**Exercise brief:**
This exercise asks for every line of the material that contains the word "sketch".

**Information given:**
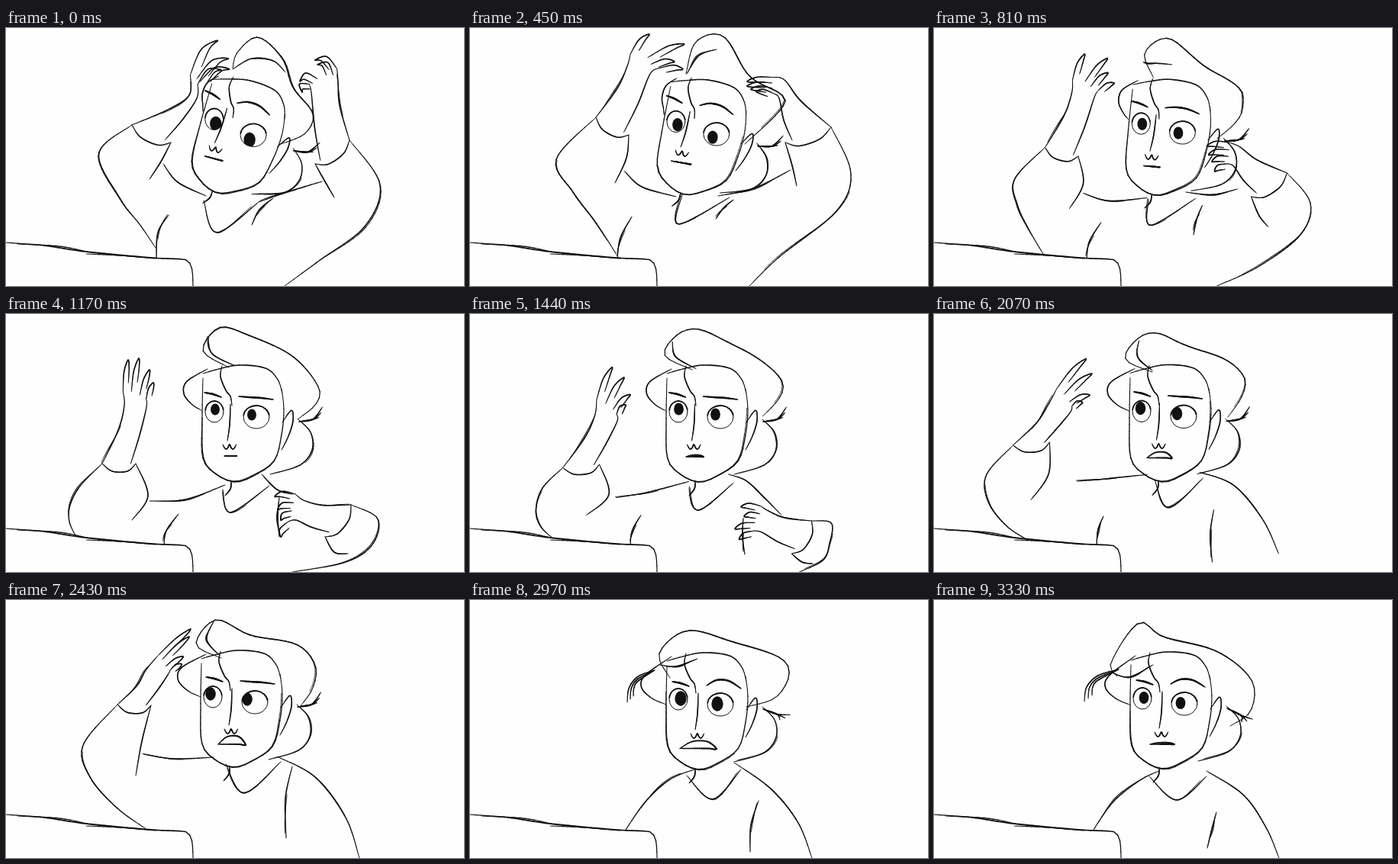
Recreate the animation shown at these times as an HTML page with a canvas. Size 600 by 338 pixels, loop 3480 ms.

```html
<!DOCTYPE html>
<html lang="en">
<head>
<meta charset="utf-8">
<title>Rough pencil animation</title>
<style>
html, body { margin: 0; width: 100%; height: 100%; overflow: hidden; background: #fefefe; }
canvas { display: block; width: 100vw; height: 100vh; }
</style>
</head>
<body>
<canvas id="stage" width="600" height="338"></canvas>
<script>
const ctx = document.getElementById('stage').getContext('2d');
const INK = '#111', PAPER = '#fefefe';
const LOOP = 3480, STEP = 90, LAST = 37, N = 36;
const KEYS = [0, 450, 1170, 1710, 2430, 2970, 3330];

// Head and expression, one value per key
const head = {
  tilt: [15, 10, 0, 0, 0, 0, 0],
  x: [-2, -4, 0, 0, -2, 0, 0],
  y: [1, 1, 0, 0, -1, 2, 1],
  shiftX: [-6, -4, 0, 1, 4, 5, 5],
  shiftY: [-10, -7, 0, 0, -1, 2, 1],
  mouth: [12, 13, 8, 15, 18, 24, 16],
  open: [0, 0, 0, 4, 10, 9, 2],
  gazeX: [2, 2, 1, 0, -3, 3, 2],
  gazeY: [6, 4, -3, -4, -4, -1, -1],
  iris: [9, 8, 7, 8, 8, 9, 7.5],
  arch: [6, 6, 0, 0, 0, 8, 7],
  flare: [0, 0, 0.3, 0.35, 0.4, 0.9, 1]
};

const points = text => text.split(' ').map(s => s.split(',').map(Number));
const poses = text => text.split('|').map(points);

// Contours that change shape from key to key
const contours = {
  hair: '297,53 303,32 330,12 362,40 376,78 402,112 392,138 360,152|283,60 296,18 332,11 366,63 409,88 406,108 360,152|292,70 258,48 280,18 318,28 375,55 409,95 406,118 382,138|290,76 251,58 275,28 300,18 340,40 398,70 409,92 385,130|282,76 249,58 275,26 320,46 380,58 405,85 402,115 385,140|262,102 248,70 285,40 345,55 405,75 418,98 400,128 362,140|240,100 232,82 268,30 300,48 370,67 416,105 415,145 388,165',
  curl: '297,54 322,40 350,43 366,58|284,60 300,36 323,28|265,30 270,52 300,68|265,42 269,60 292,75|272,28 263,52 280,73|249,85 270,87 298,77|229,93 255,101 287,85',
  collar: '259,226 276,268 331,228|278,218 273,257 340,222|284,230 294,260 345,225|291,222 303,255 345,218|288,215 312,253 360,212|284,230 318,261 355,222|282,231 318,262 357,231',
  leftShoulder: '206,178 225,202 262,220|203,188 225,208 270,221|188,245 235,243 287,224|195,236 240,222 286,215|180,202 220,208 272,206|202,304 230,264 262,235 294,222|207,304 235,264 270,236 295,224',
  rightShoulder: '331,228 365,216 414,201|325,220 372,210 420,186|335,210 355,230 375,236|342,210 380,217 415,252 440,290|355,205 405,232 445,285 463,338|346,213 395,248 430,292 448,338|357,224 405,255 435,298 452,338',
  leftCrease: '213,245 199,268 197,303|212,247 197,275 193,302|226,262 210,284 207,302|222,265 215,282 213,302',
  rightCrease: '350,223 332,238 322,258|345,225 332,236 322,250|358,240 356,265 358,292|358,295 358,318 362,338|375,218 366,260 367,312|378,263 368,295 367,330|370,278 364,300 358,325'
};

// Arms per key: cuff (2), wrist (2), fingertips (4), elbow to hip (4), underside (2)
const arms = [{
  keys: poses('165,127 216,150 240,88 250,92 278,16 292,40 293,54 282,55 121,165 150,225 175,257 196,288 203,175 188,198|165,117 208,140 206,50 236,60 235,8 281,21 268,44 279,54 113,172 135,215 165,255 194,300 205,170 190,203|126,196 170,196 155,120 184,122 160,60 174,58 188,73 193,90 98,224 84,250 83,272 92,292 186,238 165,270|117,207 169,198 172,146 202,158 213,79 230,108 232,138 215,148 92,232 89,262 103,285 125,296 178,235 140,257|146,137 190,138 183,92 212,98 242,38 240,48 232,74 230,84 101,190 110,232 145,272 185,301 178,185 170,230'),
  bow: [14, 7, 4, 8, 4], swing: -28
}, {
  keys: poses('450,147 405,178 435,70 400,85 405,42 408,48 385,70 388,84 490,205 470,260 410,305 365,338 415,196 430,222|473,130 413,150 412,68 405,92 363,70 363,76 368,80 375,83 499,190 480,240 405,300 366,338 422,180 428,207|452,250 418,292 390,244 380,270 352,239 356,256 360,270 360,292 487,268 480,302 445,325 375,338 430,312 448,314|443,292 425,336 392,272 385,302 358,266 362,274 334,293 345,298 460,280 462,300 480,320 488,338 440,338 450,340'),
  bow: [-14, -5, -8, -4], swing: 0
}];

const mix = (a, b, k) => a + (b - a) * k;
const mixRow = (a, b, k) => a.map((v, i) => mix(v, b[i], k));

function spline(p) {
  const at = i => p[Math.max(0, Math.min(p.length - 1, i))], out = [];
  for (let i = 0; i < p.length - 1; i++)
    for (let j = 0; j < 10; j++) out.push([0, 1].map(d => {
      const u = j / 10, [a, b, c, e] = [at(i - 1)[d], at(i)[d], at(i + 1)[d], at(i + 2)[d]];
      return b + u * (c - a) / 2 + u * u * (a - 2.5 * b + 2 * c - e / 2) + u ** 3 * (1.5 * (b - c) + (e - a) / 2);
    }));
  out.push(at(p.length));
  return out;
}

// Smooth curve through the points, evenly resampled
function trace(keyPoints) {
  const p = spline(keyPoints), len = [0];
  for (let i = 1; i < p.length; i++) len.push(len[i - 1] + Math.hypot(p[i][0] - p[i - 1][0], p[i][1] - p[i - 1][1]));
  let j = 1;
  return Array.from({ length: N + 1 }, (_, i) => {
    const d = len[len.length - 1] * i / N;
    while (j < p.length - 1 && len[j] < d) j++;
    return mixRow(p[j - 1], p[j], (d - len[j - 1]) / (len[j] - len[j - 1] || 1));
  });
}

// Tapered pencil line
function pencil(p, width = 1.4) {
  for (let i = 1; i < p.length; i++) {
    ctx.lineWidth = width * (0.65 + 0.5 * Math.sin(Math.PI * i / p.length));
    ctx.beginPath();
    ctx.moveTo(...p[i - 1]);
    ctx.lineTo(...p[i]);
    ctx.stroke();
  }
}

// Line with a loose second pass beside part of it
function sketch(p, seed) {
  pencil(p);
  const from = Math.floor(N * (0.2 + 0.2 * Math.sin(seed)));
  pencil(p.slice(from, from + N * 0.6).map(([x, y], i) => {
    const d = 1.5 * Math.sin(i / 7 + seed);
    return [x + d, y + d * 0.6];
  }), 0.9);
}

const curve = (p, width) => pencil(trace(p), width);
const bend = (a, b, bow, u = 0.5) => {
  const [x, y] = mixRow(a, b, u), dx = b[0] - a[0], dy = b[1] - a[1], len = Math.hypot(dx, dy) || 1;
  return [x + dy / len * bow, y - dx / len * bow];
};

const shapes = Object.values(contours).map(text => poses(text).map(trace));
const lid = ['0,281 50,285 105,293 190,301 232,303 240,307 244,318 245,338', '15,283 70,286 110,294', '105,296 150,298 195,302']
  .map(text => trace(points(text)));

function drawContours(seg, k, seed) {
  shapes.forEach((keys, i) => {
    const a = keys[seg], b = keys[seg + 1] || a;
    if (a) sketch(a.map((p, j) => mixRow(p, b[j], k)), i + seed);
  });
}

function drawArm({ keys, bow, swing }, seg, k, seed) {
  const from = keys[seg];
  if (!from) return;
  const to = keys[seg + 1] || from.map(([x, y]) => [x, y + 310]);
  if (!keys[seg + 1]) k = Math.min(1, k * 2);
  const dx = seg === 3 ? swing * Math.sin(Math.PI * k) : 0;
  const p = from.map((q, i) => mixRow(q, to[i], k)).map(([x, y]) => [x + dx, y]);
  const [cuffA, cuffB, wristA, wristB] = p, tips = p.slice(4, 8);
  const arc = mix(bow[seg], bow[seg + 1] ?? bow[seg], k), side = Math.sign(arc);
  const base = tips.map((tip, i) => bend(mixRow(wristA, wristB, i / 3), tip, arc * 0.8, 0.3));

  sketch(trace([cuffA, ...p.slice(8, 12)]), seed);
  curve([cuffB, ...p.slice(12)]);
  curve([cuffA, bend(cuffA, cuffB, -10 * side, 0.3), bend(cuffA, cuffB, -10 * side, 0.75), cuffB]);
  sketch(trace([cuffA, bend(cuffA, wristA, -4 * side, 0.6), wristA, base[0]]), seed + 1);
  curve([mixRow(cuffB, cuffA, 0.15), bend(cuffB, wristB, 2 * side), wristB, base[3]]);
  tips.forEach((tip, i) => curve([base[i], bend(base[i], tip, arc * 0.7, 0.6), tip,
    bend(base[i], tip, arc * 0.5 - 5 * side, 0.75), bend(base[i], tip, -5 * side, 0.3)]));
}

function drawEye([x, y], rx, ry, h, side) {
  const oval = (cx, cy, w, v, from = 0, to = 2 * Math.PI) => {
    ctx.beginPath();
    ctx.ellipse(cx, cy, w, v, 0, from, to);
  };
  ctx.lineWidth = 1;
  oval(x, y, rx, ry);
  ctx.stroke();
  ctx.save();
  ctx.clip();
  oval(x + h.gazeX + side, y + h.gazeY, h.iris * 0.85, h.iris * 1.08);
  ctx.fill();
  ctx.restore();
  ctx.lineWidth = 1.8;
  oval(x, y, rx, ry, 3.3, 6.1);
  ctx.stroke();
}

function drawHead(h, seed) {
  const a = h.tilt * Math.PI / 180, c = Math.cos(a), s = Math.sin(a);
  const place = ([x, y]) => [310 + h.x + (x - 310) * c - (y - 130) * s, 130 + h.y + (x - 310) * s + (y - 130) * c];
  const feature = p => { const [x, y] = place(p); return [x + h.shiftX, y + h.shiftY]; };
  const line = (text, width) => curve(points(text).map(place), width);

  sketch(trace(points('258,84 257,140 259,190 277,211 300,220 322,213 351,193 361,158 364,125 361,98').map(place)), seed);
  line('258,78 275,73 305,67 340,71 356,86 362,104');
  line('283,68 281,82 288,100 294,108 296,120');
  line('361,178 370,160 376,140 374,126 362,142');
  line('295,219 294,229 287,238');
  sketch(trace(points('383,138 399,155 401,178 385,198 346,210').map(place)), seed + 2);

  // Loose hair opens out with flare
  const out = 6 + 50 * Math.min(h.flare, 0.45), drop = 14 * h.flare, loose = Math.max(0, 2 * h.flare - 1);
  curve([[264, 72], [258 - out, 84 + drop], [256 - 1.1 * out, 100 + drop], [258 - 0.7 * out, 114 + drop], [256, 122 + drop]].map(place));
  for (let i = 0; i < 3; i++) {
    const turn = (-32 + 55 * loose + i * 10) * Math.PI / 180, len = 36 - 5 * i;
    curve([[384, 141], [402, 138 + 12 * loose], [384 + len * Math.cos(turn), 141 + len * Math.sin(turn)]].map(place));
    if (loose) curve([[242, 90], [242 - 27 * loose, 98 + 3 * i], [242 - (42 - 4 * i) * loose, 113], [242 - (45 - 5 * i) * loose, 132 - 4 * i]].map(place));
  }

  drawEye(place([273, 128]), 12, 14, h, 0);
  drawEye(place([328, 135]), 17, 15, h, -7);
  curve([[260, 103], [271, 105], [282, 109]].map(feature), 2.1);
  curve([[305, 108], [318, 109 - h.arch], [334, 110 - h.arch], [350, 112]].map(feature), 2.1);
  curve([[294, 118], [293, 145], [290, 166]].map(feature));
  curve(Array.from({ length: 9 }, (_, i) => feature([284 + 2.2 * i, 171 + 6 * Math.abs(Math.sin(i * Math.PI / 4))])));
  const w = h.mouth, o = h.open;
  curve([[-w, o / 2], [-w / 3, -o / 2], [w / 2, -o / 2], [w, o * 0.6], [w / 2, o / 2], [-w, o / 2]]
    .map(([x, y]) => feature([294 + x, 186 + y])), 1.8);
}

function drawLaptop() {
  ctx.fillStyle = PAPER;
  ctx.beginPath();
  lid[0].forEach(q => ctx.lineTo(...q));
  ctx.lineTo(0, 338);
  ctx.fill();
  lid.forEach((p, i) => pencil(p, i ? 1.2 : 1.7));
}

function draw(now) {
  const n = Math.min(LAST, Math.floor(now % LOOP / STEP)), time = n * STEP;
  let seg = 0;
  while (seg < KEYS.length - 2 && time >= KEYS[seg + 1]) seg++;
  const k = (time - KEYS[seg]) / (KEYS[seg + 1] - KEYS[seg]), seed = n * 1.7;
  const h = Object.fromEntries(Object.entries(head).map(([name, v]) => [name, mix(v[seg], v[seg + 1], k)]));
  ctx.fillStyle = PAPER;
  ctx.fillRect(0, 0, 600, 338);
  ctx.strokeStyle = ctx.fillStyle = INK;
  ctx.lineCap = 'round';
  drawContours(seg, k, seed);
  arms.forEach(arm => drawArm(arm, seg, k, seed));
  drawHead(h, seed);
  drawLaptop();
  requestAnimationFrame(draw);
}
requestAnimationFrame(draw);
</script>
</body>
</html>
```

**Written answer:**
function sketch(p, seed) {
    if (a) sketch(a.map((p, j) => mixRow(p, b[j], k)), i + seed);
  sketch(trace([cuffA, ...p.slice(8, 12)]), seed);
  sketch(trace([cuffA, bend(cuffA, wristA, -4 * side, 0.6), wristA, base[0]]), seed + 1);
  sketch(trace(points('258,84 257,140 259,190 277,211 300,220 322,213 351,193 361,158 364,125 361,98').map(place)), seed);
  sketch(trace(points('383,138 399,155 401,178 385,198 346,210').map(place)), seed + 2);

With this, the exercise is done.